ASSIGNMENT:
Whenever a line below mentions the word "return", that line should be copied.
━━━━━━━━━━━━━━━━
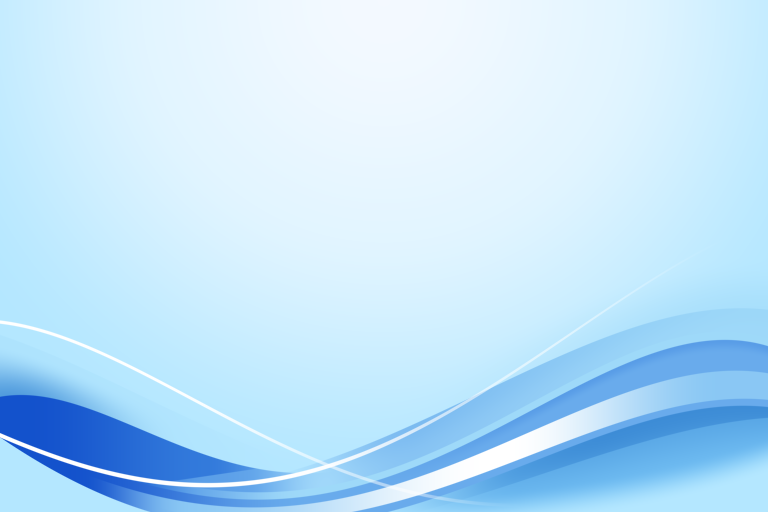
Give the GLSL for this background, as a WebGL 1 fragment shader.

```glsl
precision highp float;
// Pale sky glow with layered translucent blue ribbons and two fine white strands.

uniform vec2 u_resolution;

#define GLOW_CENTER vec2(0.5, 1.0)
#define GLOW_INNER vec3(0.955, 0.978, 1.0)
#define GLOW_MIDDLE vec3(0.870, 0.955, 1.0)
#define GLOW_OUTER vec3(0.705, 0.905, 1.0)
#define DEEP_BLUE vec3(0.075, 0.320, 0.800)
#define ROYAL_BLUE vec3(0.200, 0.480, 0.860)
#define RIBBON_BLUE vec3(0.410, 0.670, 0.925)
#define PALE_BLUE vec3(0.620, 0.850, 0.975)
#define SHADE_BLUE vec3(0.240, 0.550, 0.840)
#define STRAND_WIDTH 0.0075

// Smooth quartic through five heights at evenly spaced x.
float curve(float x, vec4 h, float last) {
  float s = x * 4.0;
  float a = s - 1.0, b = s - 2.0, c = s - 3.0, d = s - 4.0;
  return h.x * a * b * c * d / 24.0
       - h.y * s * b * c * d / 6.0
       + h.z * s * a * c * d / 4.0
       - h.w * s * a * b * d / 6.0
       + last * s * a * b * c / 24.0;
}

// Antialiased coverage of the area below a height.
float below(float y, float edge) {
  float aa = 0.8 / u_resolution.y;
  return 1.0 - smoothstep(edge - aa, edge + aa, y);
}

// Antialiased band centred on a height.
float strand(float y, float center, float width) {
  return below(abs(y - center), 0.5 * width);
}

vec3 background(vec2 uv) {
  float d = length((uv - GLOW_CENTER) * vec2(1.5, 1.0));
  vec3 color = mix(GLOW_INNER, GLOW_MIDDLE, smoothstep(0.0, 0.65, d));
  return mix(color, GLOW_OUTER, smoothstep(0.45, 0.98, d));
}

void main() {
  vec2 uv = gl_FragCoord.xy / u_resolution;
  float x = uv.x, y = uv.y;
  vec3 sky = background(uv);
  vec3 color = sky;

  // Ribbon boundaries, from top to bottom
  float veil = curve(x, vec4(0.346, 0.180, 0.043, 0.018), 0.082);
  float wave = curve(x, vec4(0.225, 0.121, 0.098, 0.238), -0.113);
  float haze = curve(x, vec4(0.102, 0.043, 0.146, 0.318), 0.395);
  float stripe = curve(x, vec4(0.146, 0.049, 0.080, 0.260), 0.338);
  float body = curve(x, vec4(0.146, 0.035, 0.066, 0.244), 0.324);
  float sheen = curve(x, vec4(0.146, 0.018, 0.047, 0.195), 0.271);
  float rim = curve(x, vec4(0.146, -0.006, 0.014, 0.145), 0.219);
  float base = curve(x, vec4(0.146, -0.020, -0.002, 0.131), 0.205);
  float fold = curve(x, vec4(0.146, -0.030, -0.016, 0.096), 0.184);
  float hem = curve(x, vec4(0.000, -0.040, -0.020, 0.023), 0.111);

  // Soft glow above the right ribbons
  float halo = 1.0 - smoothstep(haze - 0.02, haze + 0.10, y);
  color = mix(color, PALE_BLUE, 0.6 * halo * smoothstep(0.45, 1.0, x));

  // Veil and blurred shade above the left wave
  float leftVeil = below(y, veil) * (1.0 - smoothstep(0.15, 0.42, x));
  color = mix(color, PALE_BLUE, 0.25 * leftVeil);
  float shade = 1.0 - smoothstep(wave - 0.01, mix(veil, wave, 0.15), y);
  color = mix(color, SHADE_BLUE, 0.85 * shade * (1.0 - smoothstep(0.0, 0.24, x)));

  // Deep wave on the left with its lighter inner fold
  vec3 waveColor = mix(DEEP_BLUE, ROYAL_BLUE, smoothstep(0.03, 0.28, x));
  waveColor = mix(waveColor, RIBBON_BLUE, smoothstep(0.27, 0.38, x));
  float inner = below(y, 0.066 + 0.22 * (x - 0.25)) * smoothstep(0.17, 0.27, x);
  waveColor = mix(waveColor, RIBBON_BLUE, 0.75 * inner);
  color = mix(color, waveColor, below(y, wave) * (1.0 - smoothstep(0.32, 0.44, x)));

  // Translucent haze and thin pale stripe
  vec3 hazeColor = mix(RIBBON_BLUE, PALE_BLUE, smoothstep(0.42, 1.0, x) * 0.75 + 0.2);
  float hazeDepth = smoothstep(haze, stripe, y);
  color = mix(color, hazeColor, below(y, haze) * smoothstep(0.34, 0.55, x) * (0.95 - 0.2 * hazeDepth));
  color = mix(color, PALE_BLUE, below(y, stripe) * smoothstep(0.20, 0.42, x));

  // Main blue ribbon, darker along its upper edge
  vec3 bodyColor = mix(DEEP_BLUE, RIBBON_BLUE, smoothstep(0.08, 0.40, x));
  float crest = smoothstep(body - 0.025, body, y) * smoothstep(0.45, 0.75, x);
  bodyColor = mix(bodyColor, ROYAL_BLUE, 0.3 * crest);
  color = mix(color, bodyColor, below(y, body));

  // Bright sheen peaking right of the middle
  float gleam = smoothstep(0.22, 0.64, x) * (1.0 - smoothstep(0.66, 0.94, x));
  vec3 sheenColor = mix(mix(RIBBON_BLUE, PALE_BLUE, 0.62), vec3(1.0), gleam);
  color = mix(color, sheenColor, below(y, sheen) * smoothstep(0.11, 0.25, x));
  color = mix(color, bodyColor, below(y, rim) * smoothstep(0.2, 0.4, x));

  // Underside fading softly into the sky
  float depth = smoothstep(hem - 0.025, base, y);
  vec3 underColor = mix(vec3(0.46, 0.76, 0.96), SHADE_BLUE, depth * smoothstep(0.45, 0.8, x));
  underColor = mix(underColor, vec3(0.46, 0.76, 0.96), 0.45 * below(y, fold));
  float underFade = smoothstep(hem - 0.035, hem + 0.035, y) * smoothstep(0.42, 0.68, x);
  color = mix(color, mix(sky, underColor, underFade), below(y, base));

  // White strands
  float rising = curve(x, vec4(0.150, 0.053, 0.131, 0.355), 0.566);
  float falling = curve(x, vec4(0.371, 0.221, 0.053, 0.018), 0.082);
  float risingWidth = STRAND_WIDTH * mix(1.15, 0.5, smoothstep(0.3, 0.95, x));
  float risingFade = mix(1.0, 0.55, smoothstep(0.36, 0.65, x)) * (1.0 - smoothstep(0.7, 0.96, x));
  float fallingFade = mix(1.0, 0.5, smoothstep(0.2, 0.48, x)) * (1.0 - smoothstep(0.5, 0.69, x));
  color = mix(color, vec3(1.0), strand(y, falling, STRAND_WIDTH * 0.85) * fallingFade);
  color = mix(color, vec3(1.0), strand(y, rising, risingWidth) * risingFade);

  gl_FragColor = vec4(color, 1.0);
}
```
━━━━━━━━━━━━━━━━
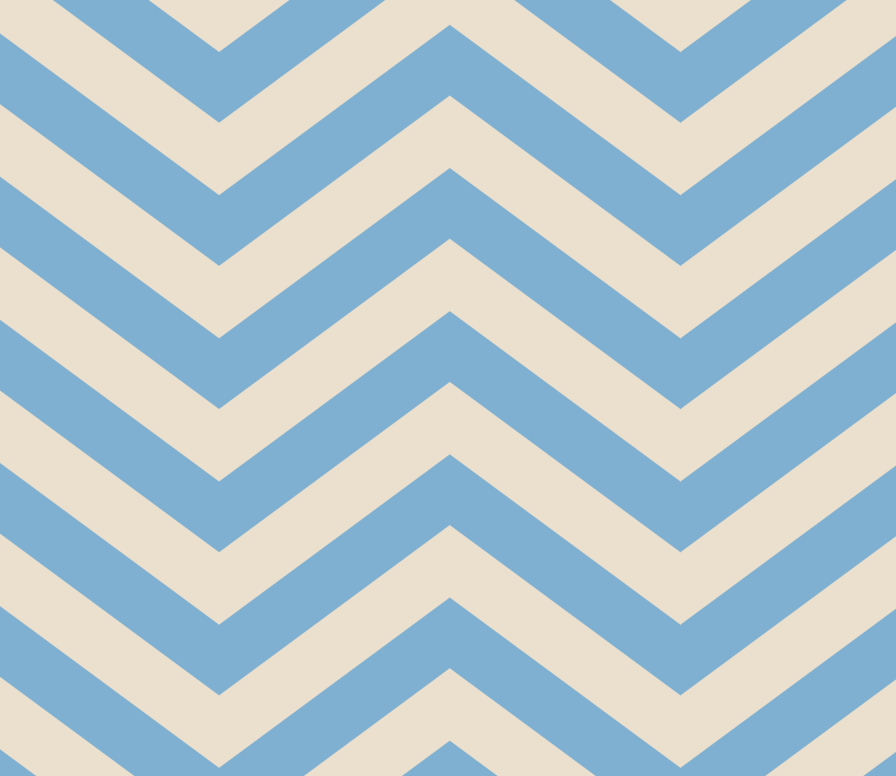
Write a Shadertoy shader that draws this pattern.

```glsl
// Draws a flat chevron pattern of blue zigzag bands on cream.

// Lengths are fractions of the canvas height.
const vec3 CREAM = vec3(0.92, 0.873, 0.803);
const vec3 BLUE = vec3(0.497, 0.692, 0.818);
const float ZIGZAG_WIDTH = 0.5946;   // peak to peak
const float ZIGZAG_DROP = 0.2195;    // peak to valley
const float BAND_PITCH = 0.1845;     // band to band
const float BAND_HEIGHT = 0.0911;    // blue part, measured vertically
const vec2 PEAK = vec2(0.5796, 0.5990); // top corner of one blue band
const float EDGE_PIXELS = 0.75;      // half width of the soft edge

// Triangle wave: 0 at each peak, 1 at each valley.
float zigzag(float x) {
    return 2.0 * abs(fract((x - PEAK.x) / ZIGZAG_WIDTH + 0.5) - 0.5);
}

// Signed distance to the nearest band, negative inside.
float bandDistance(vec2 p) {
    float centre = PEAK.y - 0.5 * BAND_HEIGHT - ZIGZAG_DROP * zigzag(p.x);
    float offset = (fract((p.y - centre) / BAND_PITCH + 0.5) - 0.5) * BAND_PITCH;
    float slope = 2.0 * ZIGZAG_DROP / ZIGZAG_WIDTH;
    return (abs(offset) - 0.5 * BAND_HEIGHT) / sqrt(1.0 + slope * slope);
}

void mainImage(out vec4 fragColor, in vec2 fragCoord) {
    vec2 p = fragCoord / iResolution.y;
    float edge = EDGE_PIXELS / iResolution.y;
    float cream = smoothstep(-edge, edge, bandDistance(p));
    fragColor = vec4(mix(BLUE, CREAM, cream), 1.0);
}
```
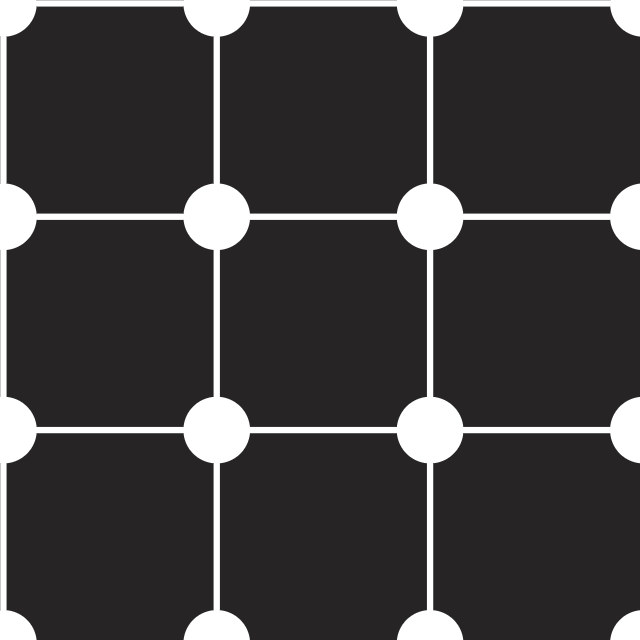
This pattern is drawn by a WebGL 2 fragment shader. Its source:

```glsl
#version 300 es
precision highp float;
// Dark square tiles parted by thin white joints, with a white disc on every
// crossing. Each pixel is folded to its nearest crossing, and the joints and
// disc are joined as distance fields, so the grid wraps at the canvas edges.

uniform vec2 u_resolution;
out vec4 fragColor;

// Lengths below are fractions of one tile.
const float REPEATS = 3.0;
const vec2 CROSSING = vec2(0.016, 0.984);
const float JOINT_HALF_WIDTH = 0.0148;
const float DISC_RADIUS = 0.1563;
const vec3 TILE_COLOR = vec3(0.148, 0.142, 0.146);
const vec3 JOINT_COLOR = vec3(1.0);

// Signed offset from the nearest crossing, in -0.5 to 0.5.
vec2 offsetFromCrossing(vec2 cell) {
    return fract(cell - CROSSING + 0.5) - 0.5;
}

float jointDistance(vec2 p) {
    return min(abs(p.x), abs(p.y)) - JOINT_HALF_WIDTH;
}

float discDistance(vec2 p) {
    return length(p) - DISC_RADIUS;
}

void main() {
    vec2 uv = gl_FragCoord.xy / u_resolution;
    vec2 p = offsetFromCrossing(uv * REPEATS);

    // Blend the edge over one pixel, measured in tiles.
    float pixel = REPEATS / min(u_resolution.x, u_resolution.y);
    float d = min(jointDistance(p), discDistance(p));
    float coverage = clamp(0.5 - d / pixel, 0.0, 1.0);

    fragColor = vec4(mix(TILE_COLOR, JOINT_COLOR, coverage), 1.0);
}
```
━━━━━━━━━━━━━━━━
RESPONSE TO THE EXERCISE:
  return h.x * a * b * c * d / 24.0
  return 1.0 - smoothstep(edge - aa, edge + aa, y);
  return below(abs(y - center), 0.5 * width);
  return mix(color, GLOW_OUTER, smoothstep(0.45, 0.98, d));
    return 2.0 * abs(fract((x - PEAK.x) / ZIGZAG_WIDTH + 0.5) - 0.5);
    return (abs(offset) - 0.5 * BAND_HEIGHT) / sqrt(1.0 + slope * slope);
    return fract(cell - CROSSING + 0.5) - 0.5;
    return min(abs(p.x), abs(p.y)) - JOINT_HALF_WIDTH;
    return length(p) - DISC_RADIUS;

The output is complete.